Roman wedding veils were traditionally red. Greek ones were orange.
Roman wedding veils were traditionally red. Greek ones were orange.

Oh, and let’s not forget that a bride’s veil traditionally symbolizes purity and modesty. But we’ve moved beyond these ideas, right? Women pick spouses for themselves, dowries aren’t usually exchanged anymore, and we can pretty safely assume that the soon-to-be-spouse has seen the bride before the day of the wedding. And we like to think we no longer place a woman’s value on how sexually “pure” she is (we do, but that’s a different discussion).

But even if that’s all true, and the wedding veil has little or nothing to do with its roots in “barbaric cultural practices,” isn’t it time we did away with them? As the enlightened and progressive society we are, how can we not all be offended at the site of a woman, on what should be one of the happiest days of her life, expected (read: pressured) to don an item of dress that is undeniably rooted in such anti-woman practices? How can we condone this ongoing barbarism? If we no longer need a dowry or a matchmaker or anyone’s permission to marry the love of our life, why do we still need this mysoginistic slave cloth repressing us?

Let’s purify all the offensive Today’s Brides and Bride Guides from the shelves of our stores. Demand bridal boutiques stop carrying the offensive items and rend the ones veil5 in our closets in two!

In fact, let’s set up a government sponsored hotline where people can call to report this barbaric cultural practice. Is your neighbour’s daughter getting married? Do you suspect her parents are pressuring her to wear a veil? Sure, she may say it’s what she wants, but how can she know what she really wants when her whole life she’s grown up dressing up her dolls in wedding veils? She’s never known another way, but fear not, we’re here to show her! Freedom awaits!
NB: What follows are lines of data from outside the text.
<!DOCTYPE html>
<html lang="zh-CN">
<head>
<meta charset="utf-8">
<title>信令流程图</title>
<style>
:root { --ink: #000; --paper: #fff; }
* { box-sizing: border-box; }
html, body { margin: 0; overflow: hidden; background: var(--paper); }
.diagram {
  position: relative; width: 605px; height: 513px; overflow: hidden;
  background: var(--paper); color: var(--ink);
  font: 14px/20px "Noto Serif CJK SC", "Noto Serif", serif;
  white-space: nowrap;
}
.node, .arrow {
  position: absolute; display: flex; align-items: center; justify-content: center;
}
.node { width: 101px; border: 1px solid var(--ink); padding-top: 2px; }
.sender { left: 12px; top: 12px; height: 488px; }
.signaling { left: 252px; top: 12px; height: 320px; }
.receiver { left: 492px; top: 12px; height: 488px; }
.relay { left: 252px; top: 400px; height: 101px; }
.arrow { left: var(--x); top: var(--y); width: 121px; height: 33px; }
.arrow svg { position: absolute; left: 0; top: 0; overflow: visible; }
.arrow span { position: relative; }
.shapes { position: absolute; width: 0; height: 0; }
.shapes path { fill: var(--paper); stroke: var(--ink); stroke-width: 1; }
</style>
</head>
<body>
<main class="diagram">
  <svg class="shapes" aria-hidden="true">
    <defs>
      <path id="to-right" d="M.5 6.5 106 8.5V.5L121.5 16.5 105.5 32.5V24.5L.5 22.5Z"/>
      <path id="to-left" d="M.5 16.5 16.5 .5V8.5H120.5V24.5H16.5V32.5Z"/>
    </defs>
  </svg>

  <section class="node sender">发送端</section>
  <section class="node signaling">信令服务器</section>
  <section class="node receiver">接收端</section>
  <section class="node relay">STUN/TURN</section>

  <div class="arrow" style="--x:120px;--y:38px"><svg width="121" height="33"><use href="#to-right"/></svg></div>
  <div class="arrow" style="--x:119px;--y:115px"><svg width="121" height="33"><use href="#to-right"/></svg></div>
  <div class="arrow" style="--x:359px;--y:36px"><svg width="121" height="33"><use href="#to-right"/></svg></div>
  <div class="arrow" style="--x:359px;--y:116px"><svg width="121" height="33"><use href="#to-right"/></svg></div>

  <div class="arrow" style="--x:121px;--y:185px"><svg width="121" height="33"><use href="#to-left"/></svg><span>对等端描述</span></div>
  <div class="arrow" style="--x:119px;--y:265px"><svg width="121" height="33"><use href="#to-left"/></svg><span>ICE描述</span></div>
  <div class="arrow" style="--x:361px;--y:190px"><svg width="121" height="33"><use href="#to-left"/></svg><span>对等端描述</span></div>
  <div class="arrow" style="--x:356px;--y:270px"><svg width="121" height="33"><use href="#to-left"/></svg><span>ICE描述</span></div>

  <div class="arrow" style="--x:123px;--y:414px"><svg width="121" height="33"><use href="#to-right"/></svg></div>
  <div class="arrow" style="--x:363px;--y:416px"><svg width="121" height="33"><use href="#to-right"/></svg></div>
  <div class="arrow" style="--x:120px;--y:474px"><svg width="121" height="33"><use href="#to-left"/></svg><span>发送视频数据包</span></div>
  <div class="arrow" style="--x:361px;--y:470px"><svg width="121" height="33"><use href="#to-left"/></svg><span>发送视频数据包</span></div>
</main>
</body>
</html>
In two weeks, we’re having a federal election here in Canada. The Conservative Party, which currently holds power, has been slipping in the polls. That is, they were until they breathed new life into the debate on whether or not women “should be allowed” (hello patronizing) to wear niqabs during citizenship ceremonies. See, this question was already settled. More than once, actually. The Supreme Court has ruled in favour of a woman’s right to choose. (Yeah, I just did that) You don’t get to arbitrarily ban religious or cultural practices just because you don’t like them or it makes you uncomfortable. It’s in the Charter. If you can prove that the niqab is in some way inciting hatred or violence against an identifiable group (i.e.. women) or that the practice causes harm (you can’t, and it doesn’t – in and of itself) then you’ve got some game. If not, put on your big boy pants and accept that in this multicultural country in which we live the Scots may eat haggis and that may gross the heck out of you (especially if you’re vegetarian), and Jews (often) circumcise their sons (ouch), and (some) gay men may wear sparkly tight jeans, and Indigenous people go four days without eating or drinking for a spiritual quest, and northern men wear too much plaid and large ear flaps. But we all love this country and make it richer for our differences and peculiarities.

But this hasn’t stopped the fear mongering in this election. You know why? Because it plays well. And since they started blaring the protector-of-oppressed-women trumpet, the Conservatives have seen a jump in the polls. They’re playing us like marionettes, because what they’re saying about the niqab as a “barbaric cultural practice” touches a place inside many of us that thinks they might be right. We know what the Taliban did, and we understandably don’t want that here. Right?

Only, when you start pulling at the strings the whole thing quickly unravels. There is no way that allowing a woman to wear a niqab while she swears an oath (AFTER having being unproblematically identified to ensure her identity is correct – somehow that keeps getting skipped over in the debate) in any way reduces her effectiveness at that task, or threatens the heart of Canadian democracy. We just don’t like it. Because it makes us uncomfortable.

I get that. It used to make me uncomfortable, too. Until I started meeting some niqabi women. And then my research spun out from there, and now the powers-that-be at the university say that since I passed my comprehensive exams last year I am (allegedly) an “expert” in this field. superthumb

For those who may not know, scholars from Hoodfar to Ahmed to McDonough have found the same thing I have: that these women veil because they want to be judged for WHO they are, what their ideas are, rather than on how they look. It also acts as an identification marker communicating to the world that they are Muslim and proud of their faith.

Did my little rant against the wedding veil sound silly? Trumpeted up? Grasping at straws really to create a bogeyman that doesn’t exist?

Yeah. That’s how the niqab debate sounds to women who wear it.